D.W. Moffett and Stephanie Niznik play parents who move their family to a game reserve in South Africa
D.W. Moffett and Stephanie Niznik play the parents in the new series Life is Wild on The CW. The show is about a family that moves from America to Africa for what is supposed to be a year, but if ratings are good, their year might end up being a lot longer. Only time will tell. The stars shared some of their experiences about the show that is filmed entirely in South Africa. They spoke via satellite from the set in Africa.
D.W. Moffett: The first call (they) make is they say, "You want to move to South Africa?" And you say, "Just hold on. Let me call my wife." I have two kids, and they're really happy. They've always embraced my kind of gypsy lifestyle. And I've been sending back glowing reports about how beautiful it is here and how much fun they're going to have. And my daughter is out of her mind. She's 10. She just can't wait to get here. I'm sending her pictures back of things like this (referring to lion cub on his lap), and she can't wait to get her hands on 'em. So in that sense, the adventure far outweighs the inconveniences.
And how many takes do you do with an animal scene? How does that work?
D.W. Moffett: I think what you have to do, certainly, when you have an animal on the scene, is you've got to kind of roll with what the animal's doing. And if the guy says to you in the scene, "My, that tiger's being awfully quiet," and he's screaming, you have to try to adjust your answer to what he just said. So you kind of have to roll with what the animals's doing. Don't get the sense that we are burning film to make sure the elephant hits the purple mark, otherwise we'd have guns to our heads. I mean, I think we're being very flexible and very smart about doing what the animal gives us. It's always interesting because it's an elephant or whatever it is and then just moving on.
Where are you staying while you are over there?
Stephanie Niznik: We are all staying very nearby, and we all have our own amazing homes in a place called Pecanwood, which is a golf estate. And we've all had our adventures ... It's actually very cold here right now, which is sort of the opposite of what I expected, so I've learned how to make a great fire, but in beautiful, beautiful homes very close by.
What has been the more challenging change for you, to be working on a distant location or to be adjusting to the European work rules?
D.W. Moffett: Well, I'm loving the 12-hour day. As you all know, the level of quality that's required now in America hour shows, everybody's working 15 hours a day and it just chews crews up, and it's tough on folks. And I think we're making our days, and we're doing it in 11 hours with animals. And so that's been a wonderful adjustment. I think for me the hardest part has been, you know, being away from the family, and just sort of getting settled into a totally different new country. I was shocked about how little I knew about Africa until I got here. And so that has been the big adjustment for me. The crew is very professional. It's like shooting in America, except there's an elephant right behind you.

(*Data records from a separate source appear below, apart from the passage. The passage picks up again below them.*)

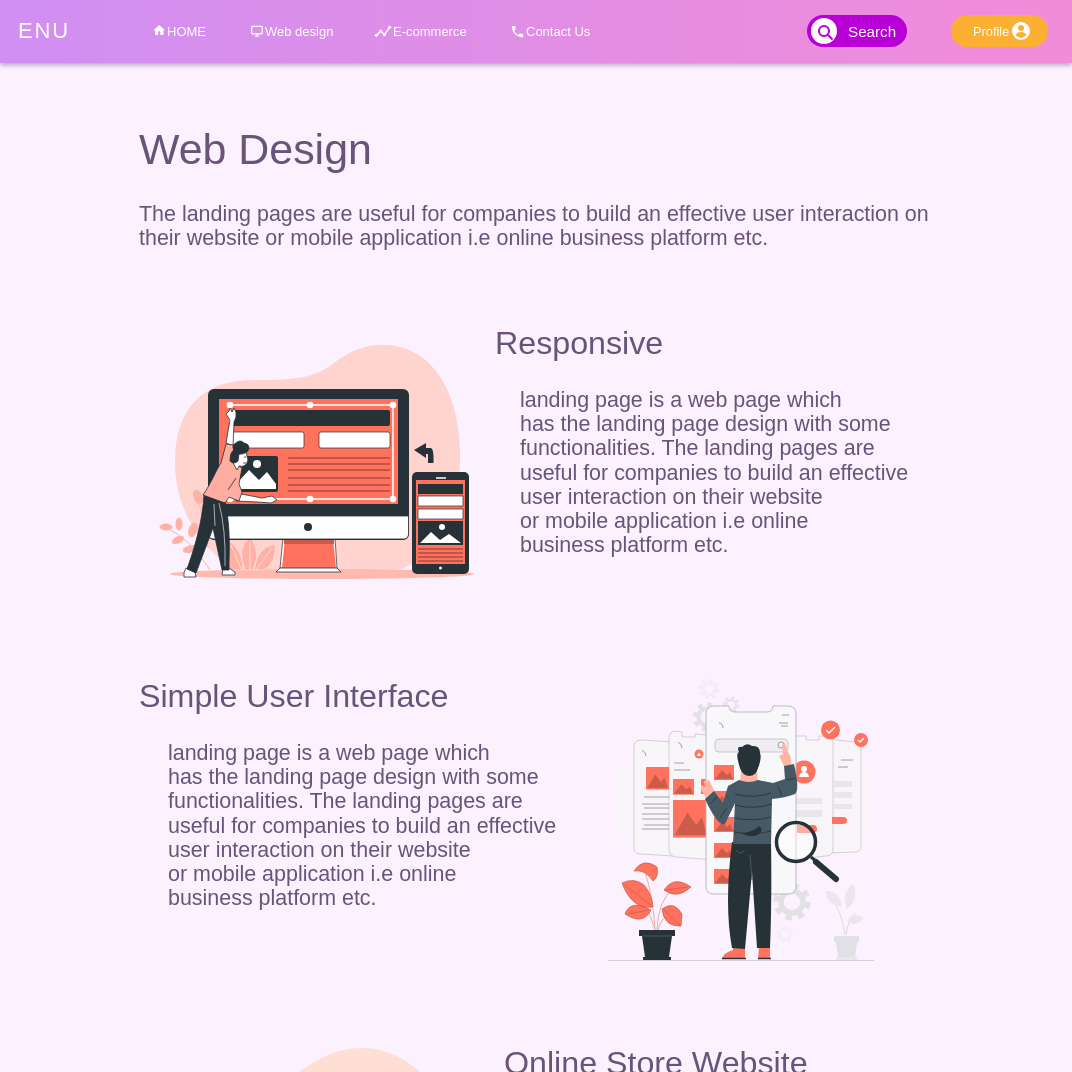
<!DOCTYPE html>
<html lang="en">
<head>
<meta charset="utf-8">
<title>Web Design</title>
<style>
:root{--page:#fcf1ff;--text:#695379;--bar-start:#d08ff2;--bar-end:#f28cd8;--search:#b800d6;--profile:#fbb033;--coral:#ff725e;--coral-dark:#cc5b4b;--ink:#263238;--blush:#ffd3ce;--slate:#455a64;--fog:#e3e0e6;--line:#c9c6ce}
*{box-sizing:border-box;margin:0;padding:0}
html{width:1072px;height:1072px;overflow:hidden;background:var(--page)}
body{width:1072px;height:1072px;overflow:hidden;contain:strict;color:var(--text);font-family:"Liberation Sans",Arial,sans-serif}
a{color:#fff;text-decoration:none;white-space:nowrap}
svg{display:block;flex:none;overflow:hidden}
.topbar{position:relative;height:63px;padding:0 0 1px 18px;display:grid;grid-template-columns:134px 98px 124px 136px 297px 144px 97px;align-items:center;background:linear-gradient(90deg,var(--bar-start),var(--bar-end));box-shadow:0 2px 5px rgba(60,30,80,.4)}
.brand{font-size:22px;letter-spacing:1.8px;color:#fff}
.menu{display:contents;list-style:none}
.menu a{display:flex;align-items:center;gap:1px;font-size:13px}
.search{width:100px;height:32px;padding-left:4px;border-radius:16px;background:var(--search);display:flex;align-items:center;gap:11px;font-size:15.2px}
.profile{width:97px;height:32px;padding-left:22px;border-radius:16px;background:var(--profile);display:flex;align-items:center;gap:2px;font-size:12.8px}
main{height:1009px;overflow:hidden;padding:63px 0 0 139px;display:grid;grid-template-rows:197px 353px 367px 29px}
h1,h2{font-weight:400;white-space:nowrap}
h1{font-size:42.9px;line-height:46px}
h2{font-size:32.2px;line-height:40px}
p{font-size:21.45px;line-height:24.2px;white-space:nowrap}
.intro p{margin-top:30px}
.feature{display:flex;align-items:flex-start;min-height:0}
.feature p{margin:25px 0 0 25px}
.simple .copy{width:461px}
.simple p{margin-left:29px}
.store{height:29px;overflow:hidden}
</style>
</head>
<body>
<header class="topbar">
<span class="brand">ENU</span>
<ul class="menu">
<li><a href="#"><svg width="14" height="14" viewBox="-2 0 27 27" fill="#fff"><path d="M10 21v-7h4v7h6v-9h3L12 2 1 12h3v9z"/></svg>HOME</a></li>
<li><a href="#"><svg width="14" height="14" viewBox="0 0 24 24" fill="none" stroke="#fff" stroke-width="2"><rect x="3" y="4" width="18" height="13" rx="1"/><path d="M8 21h8M12 17v4"/></svg>Web design</a></li>
<li><a href="#"><svg width="18" height="16" viewBox="0 0 24 22" fill="#fff"><path d="M3 17l6-6 5 5 7-10" fill="none" stroke="#fff" stroke-width="2"/><circle cx="3" cy="17" r="2.2"/><circle cx="9" cy="11" r="2.2"/><circle cx="14" cy="16" r="2.2"/><circle cx="21" cy="6" r="2.2"/></svg>E-commerce</a></li>
<li><a href="#"><svg width="15" height="15" viewBox="0 0 24 24" fill="#fff"><path d="M6.600 10.800c1.400 2.800 3.800 5.200 6.600 6.600l2.200-2.200 1-.2 4.600 1v4c0 1-.5 1-1 1C10.600 21 3 13.400 3 4q0-1 1-1h3.500q1 0 1 1l.5 4.600z"/></svg>Contact Us</a></li>
</ul>
<a class="search" href="#"><svg width="26" height="26" viewBox="0 0 26 26" fill="none" stroke="var(--search)" stroke-width="2"><circle cx="13" cy="13" r="13" fill="#fff" stroke="none"/><circle cx="13" cy="13" r="5"/><path d="M16.500 16.500l5 5"/></svg>Search</a>
<a class="profile" href="#">Profile<svg width="20" height="20" viewBox="0 0 20 20" fill="var(--profile)"><circle cx="10" cy="10" r="9" fill="#fff"/><circle cx="10" cy="7" r="3"/><path d="M4.500 14c2-4 9-4 11 0q-5.500 6-11 0"/></svg></a>
</header>
<main>
<section class="intro">
<h1>Web Design</h1>
<p>The landing pages are useful for companies to build an effective user interaction on<br>their website or mobile application i.e online business platform etc.</p>
</section>

<section class="feature responsive">
<svg width="356" height="267" viewBox="139 323 356 267" role="img" aria-label="Woman arranging a page on a monitor beside a phone">
<path class="blob" fill="var(--blush)" d="M175 462C175 407 204 380 254 380C297 380 314 378 334 363C356 346 381 340 406 349C445 363 460 410 460 455C460 520 432 572 380 572H235C200 545 175 510 175 462Z"/>
<ellipse cx="322" cy="574" rx="152" ry="5" fill="#ffb9ae"/>
<g class="foliage" fill="#ffb1a6" stroke="#ffb1a6">
<path d="M165 527Q190 538 210 570M196 492Q203 515 208 548" fill="none"/>
<ellipse cx="166" cy="527" rx="6" ry="3"/><ellipse cx="179" cy="524" rx="3" ry="6"/><ellipse cx="193" cy="530" rx="4" ry="7" transform="rotate(20 193 530)"/><ellipse cx="178" cy="540" rx="6" ry="3" transform="rotate(-25 178 540)"/><ellipse cx="190" cy="549" rx="7" ry="3" transform="rotate(-15 190 549)"/><ellipse cx="198" cy="497" rx="4" ry="7" transform="rotate(-20 198 497)"/>
<path d="M229 570Q221 548 229 541Q243 550 243 570ZM245 570Q236 548 250 537Q262 552 253 570ZM254 570Q256 548 275 544Q277 562 264 570Z" stroke="#ffd9d4"/>
<path d="M250 542V570M231 545L241 569M272 548L256 570" stroke="#ffd9d4" fill="none"/>
</g>
<g class="monitor">
<path d="M283 538H335L337 568H280Z" fill="#fff" stroke="var(--ink)" stroke-width=".7"/>
<path d="M285 538H333L336 568H282Z" fill="var(--coral)"/>
<path d="M284 538H334V544H284Z" fill="var(--coral-dark)"/>
<path d="M280 568H337L341 572H276Z" fill="#fff" stroke="var(--ink)" stroke-width=".8"/>
<rect x="208" y="389" width="201" height="151" rx="6" fill="var(--ink)"/>
<path d="M208.500 516H408.500V535Q408 539 404 539H213Q209 539 208.500 535Z" fill="#fff" stroke="var(--ink)" stroke-width=".8"/>
<circle cx="308" cy="527" r="4" fill="var(--ink)"/>
<rect x="219" y="399" width="179" height="105" fill="var(--coral)"/>
<rect x="232" y="410" width="158" height="16" rx="2" fill="var(--ink)"/>
<g fill="#fff" stroke="var(--ink)" stroke-width=".7"><rect x="232" y="432" width="72" height="16" rx="2"/><rect x="319" y="432" width="71" height="16" rx="2"/></g>
<rect x="236" y="456" width="42" height="36" rx="2" fill="var(--ink)"/>
<path d="M238 489V482L249 470L259 480L267 472L276 484V489Z" fill="#fff"/><circle cx="257" cy="464" r="4" fill="#fff"/>
<path d="M288 458H390M288 464H390M288 470H390M288 478H390M288 485H390M288 491H390" stroke="#803a32"/>
<rect x="230" y="405" width="163" height="94" fill="none" stroke="#fff" stroke-width="1.500"/>
<g fill="#fff"><circle cx="230" cy="405" r="3.300"/><circle cx="310" cy="405" r="3.300"/><circle cx="393" cy="405" r="3.300"/><circle cx="393" cy="499" r="3.300"/><circle cx="310" cy="499" r="3.300"/><circle cx="230" cy="499" r="3.300"/></g>
</g>
<path class="arrow" fill="var(--ink)" d="M414 450L426 443V448H431Q434 449 433.500 463H428V454H426V458Z"/>
<g class="phone">
<rect x="412" y="472" width="57" height="102" rx="5" fill="var(--ink)"/>
<rect x="416" y="480" width="49" height="84" fill="var(--coral)"/>
<path d="M436 478H446" stroke="#fff" stroke-width="1.500"/><circle cx="440.500" cy="568" r="1.500" fill="#fff"/>
<path d="M418 484H463V494H418ZM418 521H463V545H418Z" fill="var(--ink)"/>
<path d="M418 496H463V506H418ZM418 509H463V519H418Z" fill="#fff" stroke="var(--ink)" stroke-width=".7"/>
<path d="M420 543L431 532L440 540L449 534L461 543Z" fill="#fff"/><circle cx="442" cy="527" r="3" fill="#fff"/>
<path d="M418 549H463M418 553H463M418 557H463M418 561H463" stroke="#803a32"/>
</g>
<g class="woman" stroke="var(--ink)" stroke-width=".8" stroke-linejoin="round">
<path d="M226 443L230 420L226 414L229 411L230 408L232 412L234 408L236 412L236 417L234 422L233 446Z" fill="#fff"/>
<path d="M236 493L262 498L272 496L277 500L271 503L258 502L236 501Z" fill="#fff"/>
<path d="M186 568L195 572L196 577H184Q183 573 186 568ZM223 568H229L235 572V575H222Z" fill="#fff"/>
<path d="M204 494L225 501C231 530 229 550 229 570H222L213 528L196 573L187 569C194 550 203 520 204 494Z" fill="var(--ink)"/>
<path d="M214 504L215 526M219 503Q226 530 225 566" fill="none" stroke="#fff" stroke-width=".6"/>
<path d="M226 444L234 445L232 461L242 468L239 484L242 492L239 501L229 497L225 503L203 495C212 482 216 470 221 463Z" fill="#ffaca1"/>
<path d="M228 490L236 478" fill="none"/>
<path d="M232 461L235 452L246 452L248 460Q246 468 239 466L237 470Z" fill="#fff"/>
<path d="M230 461Q230 452 234 450Q231 445 236 443Q240 439 244 443Q251 444 248 451Q244 455 239 454L238 461Q234 465 230 461Z" fill="var(--ink)"/>
<path d="M244 457H246M243 463H246" fill="none"/>
</g>
</svg>
<div class="copy">
<h2>Responsive</h2>
<p>landing page is a web page which<br>has the landing page design with some<br>functionalities. The landing pages are<br>useful for companies to build an effective<br>user interaction on their website<br>or mobile application i.e online<br>business platform etc.</p>
</div>
</section>

<section class="feature simple">
<div class="copy">
<h2>Simple User Interface</h2>
<p>landing page is a web page which<br>has the landing page design with some<br>functionalities. The landing pages are<br>useful for companies to build an effective<br>user interaction on their website<br>or mobile application i.e online<br>business platform etc.</p>
</div>
<svg width="290" height="294" viewBox="600 676 290 294" role="img" aria-label="Man with a magnifier studying app screens">
<defs>
<g id="gear" fill="none"><circle r="10" stroke-width="5"/><circle r="14.500" stroke-width="5" stroke-dasharray="5.700 5.690"/></g>
<g id="thumbnail"><path d="M0 0H20V15H0Z" fill="var(--coral)"/><path d="M1 14L8 5L13 10L16 7L19 14Z" fill="var(--coral-dark)"/></g>
</defs>
<use href="#gear" transform="translate(709 689) scale(.6)" stroke="#f3ebf5"/>
<use href="#gear" transform="translate(707 717) scale(.85)" stroke="var(--fog)"/>
<use href="#gear" transform="translate(731 705) scale(.5)" stroke="#e8e3ea"/>
<use href="#gear" transform="translate(792 902) scale(1.100)" stroke="var(--fog)"/>
<use href="#gear" transform="translate(785 934) scale(.5)" stroke="#f4ecf6"/>
<g class="side-screens" fill="#f8f5f9" stroke="var(--line)" stroke-width=".8">
<path d="M634 768H620Q615 768 615 773V835Q615 840 620 840H634ZM861 768H869Q873 768 873 773V833Q873 838 869 838H861Z" fill="#f9f4fa" stroke="none"/>
<path d="M674 742L641 740Q634 740 634 747V848Q634 854 641 854L674 856Z"/>
<path d="M828 739L855 742Q861 743 861 748V846Q861 852 855 852L828 853Z"/>
<path d="M716 736L695 734V737H682V732L676 731Q669 731 669 739V849Q669 856 676 857L716 860Z"/>
<path d="M790 736H806V740H819V736H826Q833 736 833 743V848Q833 856 826 856L790 860Z"/>
</g>
<path d="M644 797H669M642 804H669M644 808H669M642 814H669M642 819H669M644 825H669M642 829H669M674 763H684M674 770H690M642 750Q646 752 646 756M678 742Q682 744 682 748M841 760H853M838 767H848" stroke="#8d8a92" fill="none" stroke-width=".8"/>
<path d="M795 798H822V804H795ZM795 810H822V817H795ZM834 781H852V787H834ZM834 792H852V798H834ZM834 804H852V809H834Z" fill="#e9e6eb"/>
<path d="M797 825H813Q817 825 817 829T813 833H797ZM832 817H843Q847 817 847 820.500T843 824H832Z" fill="var(--coral)"/>
<use href="#thumbnail" transform="translate(646 767) scale(1.150 1.500)"/>
<use href="#thumbnail" transform="translate(673 779) scale(1.050)"/>
<use href="#thumbnail" transform="translate(673 800) scale(1.800 2.500)"/>
<path d="M701 779H708V794H701Z" fill="var(--coral)"/>
<g class="avatar"><circle cx="804" cy="772" r="11.500" fill="var(--coral)"/><circle cx="804" cy="769" r="3" fill="#fff"/><path d="M799 777Q800 772 804 772T809 777Z" fill="#fff"/><circle cx="699" cy="754" r="4.500" fill="var(--coral)"/><path d="M697 756Q699 749 701 756Z" fill="#fff"/></g>
<g class="main-screen">
<path d="M714 706H729Q729 712 735 712H767Q773 712 773 706H788Q796 706 796 714V886Q796 894 788 894H714Q706 894 706 886V714Q706 706 714 706Z" fill="#f8f7f9" stroke="#b5b2ba" stroke-width=".9"/>
<rect x="715" y="739" width="73" height="13" rx="4" fill="#efedf1" stroke="var(--line)"/>
<circle cx="781" cy="745" r="3" fill="none" stroke="#8d8a92" stroke-width=".8"/>
<path d="M719 723Q723 723 723 728M779 723H788M781 726H788M782 715H789" fill="none" stroke="#8d8a92" stroke-width=".8"/>
<use href="#thumbnail" x="714" y="765"/><use href="#thumbnail" x="714" y="791"/><use href="#thumbnail" x="714" y="817"/><use href="#thumbnail" x="714" y="843"/><use href="#thumbnail" x="714" y="869"/>
</g>
<g class="checks"><circle cx="830.500" cy="730" r="9.500" fill="var(--coral)"/><circle cx="861" cy="740" r="7" fill="var(--coral)"/><path d="M826 730L829 733L835 727M858 740L860 742L864 738" fill="none" stroke="#fff" stroke-width="1.300"/></g>
<path d="M608 960.500H874" stroke="#d5cfd9"/>
<g class="coral-plant">
<path d="M655 930Q653 895 645 872M655 930Q650 910 634 890M657 930Q658 900 674 888M658 930Q660 920 671 911" fill="none" stroke="#d9a09a" stroke-width=".8"/>
<g fill="var(--coral)" stroke="var(--coral-dark)" stroke-width=".7"><path d="M634 871Q643 857 657 867Q659 877 653 881Q645 869 634 871ZM622 883Q634 877 644 885Q652 894 653 907Q632 910 622 883ZM664 890Q674 875 691 887Q677 900 664 890ZM625 914Q630 899 651 910Q643 926 625 914ZM662 909Q674 900 682 914L681 926Q664 927 662 909Z"/><path d="M625 885L652 906M666 890L688 887M628 914L649 910M664 910L680 925"/></g>
<path d="M639 930H675V936H672L669 957H645L642 936H639ZM643 957H671V960H643Z" fill="var(--ink)"/><path d="M642 936H672" stroke="var(--slate)"/>
</g>
<g class="grey-plant" fill="#e9e6ec"><path d="M845 935Q842 912 832 900M846 935Q848 920 855 913" fill="none" stroke="#dedae2"/><path d="M842 907Q826 904 826 891Q840 891 842 907ZM847 909Q840 894 853 884Q860 898 847 909ZM847 922Q851 911 863 918Q858 927 847 922Z"/><path d="M834 936H859V942H857L855 957H838L836 942H834Z" fill="#e3dfe6"/><path d="M836 957H857V960H836Z"/></g>
<g class="magnifier" fill="none" stroke="var(--ink)"><circle cx="796" cy="842" r="19.500" fill="#fff" fill-opacity=".4" stroke-width="3.500"/><path d="M811 857L817 862" stroke-width="3"/><path d="M816 862L836 879" stroke-width="6" stroke-linecap="round"/></g>
<g class="man">
<path d="M733 947H745V959H722Q723 953 733 950ZM759 947H770V959H758Z" fill="var(--coral)"/>
<path d="M722 958.500H746M758 958.500H771" stroke="var(--ink)" stroke-width="1.500"/>
<path d="M732 842H771Q772 900 770 948H757L752 872L745 949L732 948Q724 905 732 842Z" fill="var(--ink)"/>
<path d="M750 855L752 880M736 850Q742 856 744 850" fill="none" stroke="var(--slate)"/>
<path d="M706 797L701 790L701 785L705 787L704 781L709 780L713 788L715 793ZM784 766L779 756L783 754L782 745L785 743L788 752Q792 757 791 765Z" fill="#ffb4a4"/>
<path d="M741 770H757L758 784H740ZM740 767Q737 754 742 750H758Q762 756 758 768Q755 777 749 777Q742 776 740 767Z" fill="#ffb4a4"/>
<path d="M740 768Q735 753 739 752Q736 746 742 747Q747 742 752 746Q760 745 760 753Q762 758 758 768Q756 776 749 776Q742 775 740 768Z" fill="var(--ink)"/>
<path d="M739 780Q749 784 758 780L773 783L785 779L784 766L794 764Q800 790 795 794Q785 798 772 799L771 844H733L735 803L725 824Q718 827 705 799L714 791L723 803L728 786Z" fill="var(--slate)"/>
<path d="M735 794Q753 799 771 793M735 805Q753 810 772 804M734 818Q753 822 771 817M734 832Q753 836 771 831M786 780L796 778M710 804L717 797M720 818L727 808M778 787L782 796" fill="none" stroke="var(--ink)" stroke-width=".8"/>
<path d="M741 833Q754 832 759 826Q764 829 759 834Q751 839 741 833Z" fill="var(--ink)"/>
</g>
</svg>
</section>

<section class="feature store">
<svg width="365" height="29" viewBox="139 1043 365 29" role="img" aria-label="Top of an online store drawing"><path d="M299 1072C317 1059 336 1048 362 1048C386 1048 405 1059 420 1072Z" fill="#ffdfd3"/></svg>
<div class="copy"><h2>Online Store Website</h2></div>
</section>
</main>
</body>
</html>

Stephanie Niznik: Well, I love the European work hours. But actually I got here so quickly, it was such a whirlwind. And one of the first people I ever spoke to was Michael (Rauch, Executive Producer). And he said, "You're never going to believe it, but after a while you've see so many giraffes, you're just kind of hoping that they'll stay in the shot consistently." And I couldn't believe that was true, but it really, really is. We see everything every day in the background. When I was shooting with D.W. the other day there was a zebra, and then it turned into a giraffe, and then it was an elephant. So definitely the biggest transition has been coming (to Africa).
Atandwa Kani plays Tumelo, a local who befriends the family. He shared his experiences working with Americans and a big production company
What is it like having Hollywood come into South Africa and bring the industry to you and working on this series?
Atandwa Kani: Well, it's pretty amazing, because I think the only thing we see of Hollywood in South Africa is on TV and on the big screen. So when you have it, when you become part of it, and it becomes right in your face, it's out of this world. It's sort of surreal. I don't think it's hit me yet that I'm in this production. I don't think it's really hit me yet. And when it does, I think I'll just faint, because it's every actor's dream to get to that standard, to the level in production that they produce. And, yeah, it is - there are a lot of South African actors that would love this opportunity. And to be in a production like this, it's magnificent.
Do people in Africa think that what they see on TV and in the movies reflects reality in America?
Atandwa Kani: No, no, not all. Well, I mean, there are some -- if you take a documentary, we believe that that is the actual authentic life. But when it's clear -- not so much of a fabrication. When it's fiction, then we really understand that it's fiction. We don't really think that there are aliens coming out of the place and they're grabbing people. But we really understand the authenticity and the realness of television.
Life is Wild airs Sunday Nights at 8PM on The CW.